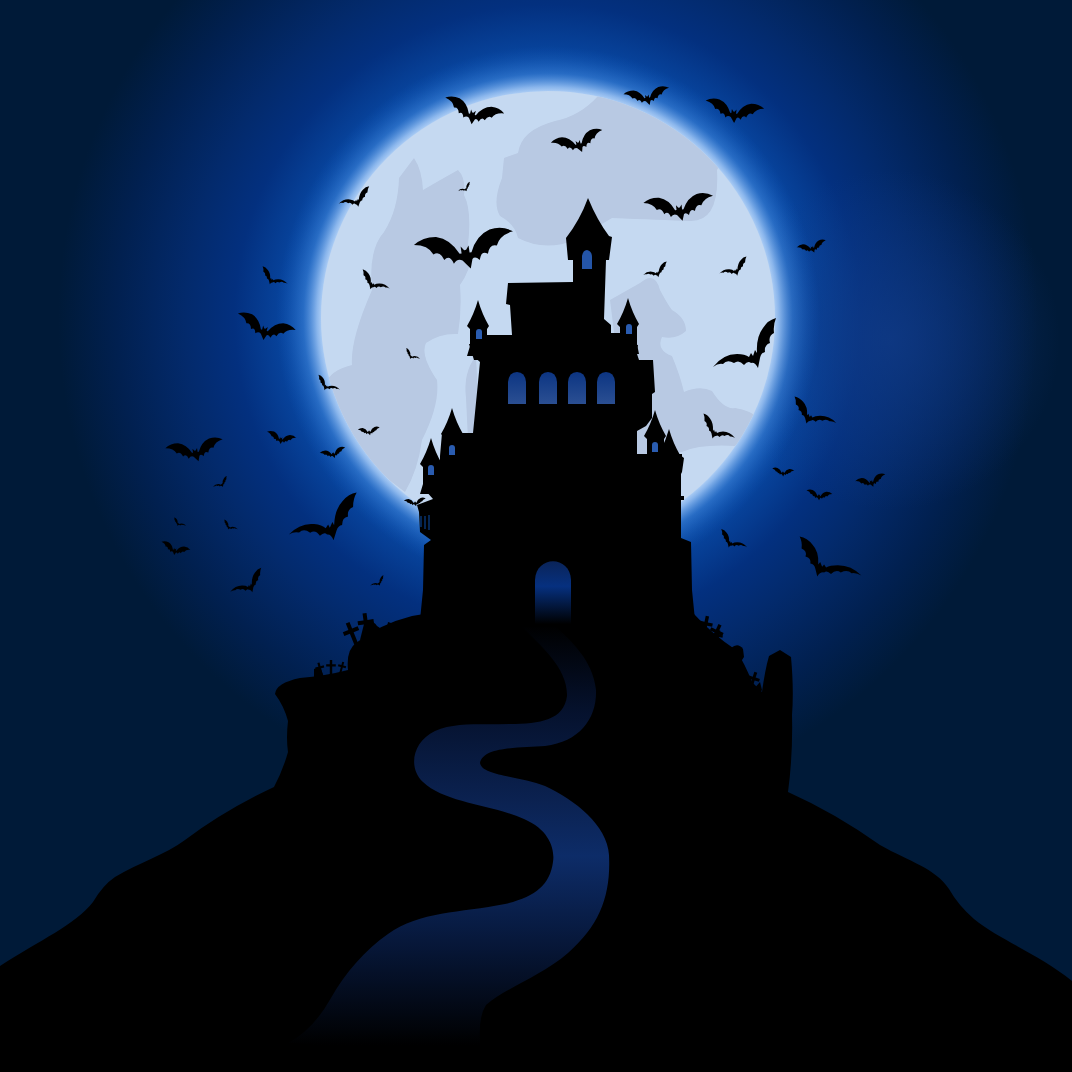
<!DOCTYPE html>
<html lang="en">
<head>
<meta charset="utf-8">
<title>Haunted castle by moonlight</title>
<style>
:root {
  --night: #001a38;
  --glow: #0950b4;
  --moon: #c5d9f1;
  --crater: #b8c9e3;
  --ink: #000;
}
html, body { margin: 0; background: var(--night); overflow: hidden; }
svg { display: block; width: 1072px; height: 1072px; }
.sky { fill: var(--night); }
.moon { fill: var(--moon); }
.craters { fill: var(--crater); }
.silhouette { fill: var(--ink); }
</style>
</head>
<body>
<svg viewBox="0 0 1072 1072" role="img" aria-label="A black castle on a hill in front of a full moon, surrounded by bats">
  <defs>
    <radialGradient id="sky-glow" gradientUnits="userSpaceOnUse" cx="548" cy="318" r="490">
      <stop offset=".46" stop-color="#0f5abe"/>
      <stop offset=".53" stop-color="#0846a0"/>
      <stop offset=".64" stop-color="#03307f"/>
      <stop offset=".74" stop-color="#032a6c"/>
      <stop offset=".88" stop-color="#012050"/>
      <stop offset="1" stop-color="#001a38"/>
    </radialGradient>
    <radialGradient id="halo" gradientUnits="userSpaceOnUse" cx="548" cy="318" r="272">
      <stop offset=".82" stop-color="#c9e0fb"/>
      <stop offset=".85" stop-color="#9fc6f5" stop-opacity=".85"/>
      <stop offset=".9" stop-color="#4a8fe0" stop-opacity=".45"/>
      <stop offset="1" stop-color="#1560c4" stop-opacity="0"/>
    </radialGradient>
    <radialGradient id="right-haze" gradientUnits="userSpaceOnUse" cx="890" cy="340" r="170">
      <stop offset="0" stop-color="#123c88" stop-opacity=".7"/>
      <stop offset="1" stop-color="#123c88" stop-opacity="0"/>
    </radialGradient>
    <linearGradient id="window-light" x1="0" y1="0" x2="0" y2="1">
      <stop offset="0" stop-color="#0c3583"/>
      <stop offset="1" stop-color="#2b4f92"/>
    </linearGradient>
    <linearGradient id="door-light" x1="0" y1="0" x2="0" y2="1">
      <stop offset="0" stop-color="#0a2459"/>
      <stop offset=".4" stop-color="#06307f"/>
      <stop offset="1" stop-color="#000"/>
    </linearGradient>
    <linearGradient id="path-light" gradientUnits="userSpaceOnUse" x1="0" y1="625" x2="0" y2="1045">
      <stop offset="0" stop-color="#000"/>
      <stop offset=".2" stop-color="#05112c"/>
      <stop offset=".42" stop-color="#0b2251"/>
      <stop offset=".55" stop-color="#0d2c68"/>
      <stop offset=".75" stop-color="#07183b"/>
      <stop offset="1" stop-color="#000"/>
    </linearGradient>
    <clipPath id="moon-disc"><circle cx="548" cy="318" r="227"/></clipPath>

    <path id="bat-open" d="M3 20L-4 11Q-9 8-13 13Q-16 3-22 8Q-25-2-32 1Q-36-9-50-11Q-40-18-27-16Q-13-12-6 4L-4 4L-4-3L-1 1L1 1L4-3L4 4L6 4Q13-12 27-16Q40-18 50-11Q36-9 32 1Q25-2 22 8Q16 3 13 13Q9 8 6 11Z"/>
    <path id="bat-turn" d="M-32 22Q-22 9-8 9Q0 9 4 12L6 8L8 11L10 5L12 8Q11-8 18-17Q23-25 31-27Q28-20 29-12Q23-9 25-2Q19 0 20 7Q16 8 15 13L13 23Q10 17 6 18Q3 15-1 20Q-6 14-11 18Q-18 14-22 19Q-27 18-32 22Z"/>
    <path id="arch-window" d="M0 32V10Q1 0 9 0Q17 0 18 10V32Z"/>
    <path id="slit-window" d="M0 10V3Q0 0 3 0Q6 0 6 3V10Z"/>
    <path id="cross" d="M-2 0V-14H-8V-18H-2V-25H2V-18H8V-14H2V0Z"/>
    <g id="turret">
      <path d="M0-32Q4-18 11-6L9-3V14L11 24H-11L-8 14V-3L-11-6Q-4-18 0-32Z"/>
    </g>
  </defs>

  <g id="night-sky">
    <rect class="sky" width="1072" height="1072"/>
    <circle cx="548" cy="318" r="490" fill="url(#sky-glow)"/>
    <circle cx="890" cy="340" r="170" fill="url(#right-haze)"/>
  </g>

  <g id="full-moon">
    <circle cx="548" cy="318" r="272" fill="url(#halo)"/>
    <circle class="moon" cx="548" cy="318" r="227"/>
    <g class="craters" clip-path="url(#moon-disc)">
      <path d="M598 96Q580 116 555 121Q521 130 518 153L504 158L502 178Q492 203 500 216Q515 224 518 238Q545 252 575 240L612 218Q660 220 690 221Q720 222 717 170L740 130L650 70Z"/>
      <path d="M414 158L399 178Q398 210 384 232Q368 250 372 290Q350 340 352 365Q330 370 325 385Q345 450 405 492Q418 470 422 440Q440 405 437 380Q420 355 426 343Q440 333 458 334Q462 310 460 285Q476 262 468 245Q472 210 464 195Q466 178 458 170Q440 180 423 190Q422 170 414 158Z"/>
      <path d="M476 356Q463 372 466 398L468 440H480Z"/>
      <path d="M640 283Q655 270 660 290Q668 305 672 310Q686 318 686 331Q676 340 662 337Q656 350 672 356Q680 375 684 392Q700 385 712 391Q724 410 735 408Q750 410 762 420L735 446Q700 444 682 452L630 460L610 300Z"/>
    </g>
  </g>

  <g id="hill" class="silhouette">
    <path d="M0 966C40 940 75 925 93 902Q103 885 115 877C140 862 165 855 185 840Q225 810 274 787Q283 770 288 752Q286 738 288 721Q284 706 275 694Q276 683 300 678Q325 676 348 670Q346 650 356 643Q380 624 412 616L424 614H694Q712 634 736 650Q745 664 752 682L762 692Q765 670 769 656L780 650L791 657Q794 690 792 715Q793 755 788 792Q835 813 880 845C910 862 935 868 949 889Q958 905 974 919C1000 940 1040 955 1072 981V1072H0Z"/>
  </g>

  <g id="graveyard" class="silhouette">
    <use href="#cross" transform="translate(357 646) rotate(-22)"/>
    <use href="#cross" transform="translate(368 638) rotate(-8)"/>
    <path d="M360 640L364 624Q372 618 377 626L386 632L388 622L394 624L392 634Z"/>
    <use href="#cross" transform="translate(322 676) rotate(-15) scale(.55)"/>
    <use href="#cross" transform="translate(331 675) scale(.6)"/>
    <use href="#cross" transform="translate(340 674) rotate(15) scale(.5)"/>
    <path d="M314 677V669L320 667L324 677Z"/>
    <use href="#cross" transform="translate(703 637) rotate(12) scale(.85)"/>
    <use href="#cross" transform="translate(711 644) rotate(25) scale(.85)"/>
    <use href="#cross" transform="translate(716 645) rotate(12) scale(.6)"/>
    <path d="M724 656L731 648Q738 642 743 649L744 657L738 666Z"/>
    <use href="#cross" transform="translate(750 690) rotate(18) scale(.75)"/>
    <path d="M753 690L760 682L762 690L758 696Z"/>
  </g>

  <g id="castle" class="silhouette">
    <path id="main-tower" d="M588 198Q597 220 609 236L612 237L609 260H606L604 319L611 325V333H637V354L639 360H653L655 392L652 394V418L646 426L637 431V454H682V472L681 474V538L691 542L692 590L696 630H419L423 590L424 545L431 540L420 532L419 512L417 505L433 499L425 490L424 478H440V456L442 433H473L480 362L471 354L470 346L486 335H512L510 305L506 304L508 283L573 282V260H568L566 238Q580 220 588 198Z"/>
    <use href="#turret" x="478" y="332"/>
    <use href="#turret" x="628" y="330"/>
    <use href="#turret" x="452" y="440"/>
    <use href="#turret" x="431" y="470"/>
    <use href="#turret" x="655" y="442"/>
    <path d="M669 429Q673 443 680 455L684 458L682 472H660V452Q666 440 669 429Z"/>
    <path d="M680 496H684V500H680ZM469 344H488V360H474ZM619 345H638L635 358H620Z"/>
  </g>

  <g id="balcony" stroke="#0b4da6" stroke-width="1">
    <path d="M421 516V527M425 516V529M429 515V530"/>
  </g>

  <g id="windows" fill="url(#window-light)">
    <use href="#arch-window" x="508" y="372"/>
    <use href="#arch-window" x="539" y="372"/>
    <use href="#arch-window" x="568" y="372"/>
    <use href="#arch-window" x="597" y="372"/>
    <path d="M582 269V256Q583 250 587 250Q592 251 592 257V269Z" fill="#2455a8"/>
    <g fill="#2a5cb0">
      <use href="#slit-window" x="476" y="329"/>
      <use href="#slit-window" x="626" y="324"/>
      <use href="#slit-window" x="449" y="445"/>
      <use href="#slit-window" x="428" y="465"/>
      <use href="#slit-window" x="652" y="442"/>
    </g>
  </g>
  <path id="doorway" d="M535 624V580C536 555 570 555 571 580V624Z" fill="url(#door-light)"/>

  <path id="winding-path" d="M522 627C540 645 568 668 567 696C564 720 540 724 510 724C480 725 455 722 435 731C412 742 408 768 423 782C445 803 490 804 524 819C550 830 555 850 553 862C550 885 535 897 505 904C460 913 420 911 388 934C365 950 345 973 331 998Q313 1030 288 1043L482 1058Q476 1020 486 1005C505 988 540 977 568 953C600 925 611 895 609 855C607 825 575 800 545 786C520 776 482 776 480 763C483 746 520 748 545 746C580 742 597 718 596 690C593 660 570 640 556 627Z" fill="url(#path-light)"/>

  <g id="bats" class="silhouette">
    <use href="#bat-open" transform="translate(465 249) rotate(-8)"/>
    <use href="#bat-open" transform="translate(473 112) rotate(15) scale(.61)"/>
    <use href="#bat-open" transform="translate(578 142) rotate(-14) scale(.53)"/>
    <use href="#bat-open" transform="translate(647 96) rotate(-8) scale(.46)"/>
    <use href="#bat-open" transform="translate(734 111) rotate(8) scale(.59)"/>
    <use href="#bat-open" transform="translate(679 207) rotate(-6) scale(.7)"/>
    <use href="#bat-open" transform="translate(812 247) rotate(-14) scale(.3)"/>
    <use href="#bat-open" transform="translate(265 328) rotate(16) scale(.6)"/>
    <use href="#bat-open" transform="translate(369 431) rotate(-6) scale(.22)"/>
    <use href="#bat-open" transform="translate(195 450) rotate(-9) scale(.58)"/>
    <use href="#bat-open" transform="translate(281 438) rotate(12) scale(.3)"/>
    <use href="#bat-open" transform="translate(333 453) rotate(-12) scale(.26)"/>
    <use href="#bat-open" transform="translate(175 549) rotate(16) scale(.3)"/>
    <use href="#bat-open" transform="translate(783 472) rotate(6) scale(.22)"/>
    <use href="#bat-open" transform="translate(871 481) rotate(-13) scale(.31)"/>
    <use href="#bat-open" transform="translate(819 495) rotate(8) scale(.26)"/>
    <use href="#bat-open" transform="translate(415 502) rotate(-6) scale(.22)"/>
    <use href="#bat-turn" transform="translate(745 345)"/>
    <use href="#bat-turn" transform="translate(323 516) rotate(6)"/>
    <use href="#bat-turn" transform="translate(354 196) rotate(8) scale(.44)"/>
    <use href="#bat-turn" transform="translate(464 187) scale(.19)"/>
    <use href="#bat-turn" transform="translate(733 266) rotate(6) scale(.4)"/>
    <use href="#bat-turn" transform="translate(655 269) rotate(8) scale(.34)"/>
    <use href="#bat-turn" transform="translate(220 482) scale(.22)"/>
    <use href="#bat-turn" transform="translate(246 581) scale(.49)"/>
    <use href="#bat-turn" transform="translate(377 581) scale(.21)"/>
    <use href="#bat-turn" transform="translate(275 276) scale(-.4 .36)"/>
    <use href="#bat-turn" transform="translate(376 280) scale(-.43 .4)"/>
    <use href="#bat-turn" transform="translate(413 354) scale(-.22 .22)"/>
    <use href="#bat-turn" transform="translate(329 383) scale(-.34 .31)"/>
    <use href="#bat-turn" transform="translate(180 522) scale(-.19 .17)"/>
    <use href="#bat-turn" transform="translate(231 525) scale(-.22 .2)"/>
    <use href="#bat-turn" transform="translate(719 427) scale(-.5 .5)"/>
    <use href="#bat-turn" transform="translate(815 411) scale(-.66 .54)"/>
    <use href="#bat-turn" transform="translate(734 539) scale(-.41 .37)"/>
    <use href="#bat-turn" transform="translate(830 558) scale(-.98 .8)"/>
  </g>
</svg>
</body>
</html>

---*---

- _AIM OF THE EXERCISE_
What you give back should be exactly the lines of the data above from the line with "10V3Q0 0 3 0Q6" through the line with "158L399 178Q398 210", both of those included, and nothing more.

- _RESULT_
    <path id="slit-window" d="M0 10V3Q0 0 3 0Q6 0 6 3V10Z"/>
    <path id="cross" d="M-2 0V-14H-8V-18H-2V-25H2V-18H8V-14H2V0Z"/>
    <g id="turret">
      <path d="M0-32Q4-18 11-6L9-3V14L11 24H-11L-8 14V-3L-11-6Q-4-18 0-32Z"/>
    </g>
  </defs>

  <g id="night-sky">
    <rect class="sky" width="1072" height="1072"/>
    <circle cx="548" cy="318" r="490" fill="url(#sky-glow)"/>
    <circle cx="890" cy="340" r="170" fill="url(#right-haze)"/>
  </g>

  <g id="full-moon">
    <circle cx="548" cy="318" r="272" fill="url(#halo)"/>
    <circle class="moon" cx="548" cy="318" r="227"/>
    <g class="craters" clip-path="url(#moon-disc)">
      <path d="M598 96Q580 116 555 121Q521 130 518 153L504 158L502 178Q492 203 500 216Q515 224 518 238Q545 252 575 240L612 218Q660 220 690 221Q720 222 717 170L740 130L650 70Z"/>
      <path d="M414 158L399 178Q398 210 384 232Q368 250 372 290Q350 340 352 365Q330 370 325 385Q345 450 405 492Q418 470 422 440Q440 405 437 380Q420 355 426 343Q440 333 458 334Q462 310 460 285Q476 262 468 245Q472 210 464 195Q466 178 458 170Q440 180 423 190Q422 170 414 158Z"/>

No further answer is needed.